Leaving a drugged Vishnu Sahay in the hotel, he makes his escape in the former’s car, only to die in a car crash. For the world, Vishnu Sahay is dead, whereas Anil is the one to have met his nemesis. Vishnu Sahay stands trial for the murder of Dhanraj as Anil Kumar, but is let off after the prosecuting attorney informs the court that Dhanraj died of a heart-attack and not homicide. A relieved Visnu Sahay goes to his house and is shocked to witness the betrayal of Mala and Rajan. He leaves home to the lilting Mohammed Rafi number “Na Tu Zameen Ke Liye”.
Through Johar he reaches Anil Kumar’s house, to be met by Meena (Sharmila Tagore), who still longs for Sunil of her childhood days, little knowing that Vishnu Sahay and Sunil are actually the same person. Keen to seek revenge, Vishnu Sahay launches a trap to expose Mala and Rajan. The dénouement is a play on their life choreographed brilliantly by ace dancer, Gopikishen (keen observers of cinema will discern a similarity of the scene with Subhash Ghai’s later day opus, “Karz”).
In a testimony to Dilip Kumar’s larger than life stature, none of the stars, including Sharmila Tagore, Prem Chopra or Bindu can shine through, although, I.S. Johar, with his deadpan expression and comic timing is an exception. Other commendable actors like Iftekhar, Manmohan Kishen and Madan Puri are wasted in miniscule roles.
B.R. Chopra, most of whose films are remembered for their everlasting music and songs, fails to catch the nuances for “Dastaan”, despite Sahir Ludhianvi and Laxmikant-Pyarelal on board. The songs, including, “Koi Aya”, “Lachak Uthi Kaya” by Asha Bhonsle, are good to hear but have failed to retain their character in public memory. Ironically, Laxmikant-Pyarleal, working for Manoj Kumar in “Shor”, another director with an acutely developed sense of music, were nominated for the Filmfare awards that year.
Even the pairing of Dilip Kumar and Sharmilla Tagore – 22 years his junior – failed to ignite onscreen passion or chemistry.

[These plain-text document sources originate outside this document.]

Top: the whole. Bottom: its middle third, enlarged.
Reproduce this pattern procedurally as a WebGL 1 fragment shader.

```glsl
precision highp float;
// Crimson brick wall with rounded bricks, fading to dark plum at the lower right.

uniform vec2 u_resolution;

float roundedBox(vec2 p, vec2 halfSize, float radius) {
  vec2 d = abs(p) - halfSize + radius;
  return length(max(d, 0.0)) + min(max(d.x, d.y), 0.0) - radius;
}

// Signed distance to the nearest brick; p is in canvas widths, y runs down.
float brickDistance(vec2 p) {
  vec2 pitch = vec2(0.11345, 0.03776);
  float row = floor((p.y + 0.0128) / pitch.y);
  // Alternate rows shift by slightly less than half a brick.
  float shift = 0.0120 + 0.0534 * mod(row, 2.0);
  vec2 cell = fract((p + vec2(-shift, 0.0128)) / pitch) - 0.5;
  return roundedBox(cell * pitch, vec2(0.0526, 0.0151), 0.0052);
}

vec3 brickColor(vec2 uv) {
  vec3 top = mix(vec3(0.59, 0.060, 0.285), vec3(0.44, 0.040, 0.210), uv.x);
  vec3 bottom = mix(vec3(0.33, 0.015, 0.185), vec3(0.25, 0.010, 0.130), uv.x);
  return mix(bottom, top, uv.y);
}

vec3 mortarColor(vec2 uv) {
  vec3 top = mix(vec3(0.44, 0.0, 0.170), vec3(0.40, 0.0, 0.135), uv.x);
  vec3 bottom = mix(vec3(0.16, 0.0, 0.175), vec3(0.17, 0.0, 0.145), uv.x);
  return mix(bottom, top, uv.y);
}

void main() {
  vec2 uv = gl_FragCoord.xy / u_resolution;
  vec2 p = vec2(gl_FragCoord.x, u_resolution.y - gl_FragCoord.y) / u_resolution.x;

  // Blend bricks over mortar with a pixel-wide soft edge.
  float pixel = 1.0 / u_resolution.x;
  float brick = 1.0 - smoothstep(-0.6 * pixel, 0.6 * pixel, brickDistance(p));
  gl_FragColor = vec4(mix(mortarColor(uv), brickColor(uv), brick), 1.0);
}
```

Dilip Kumar, in the double role, is a notch below his exalted calibre, as the method overcomes the man, and one is left with a sense of déjà vu. The dialogue delivery and mannerisms, for which one could die for, seem stilted at times, and staged, particularly for the former role. The spontaneity is amiss, as is the sparkle.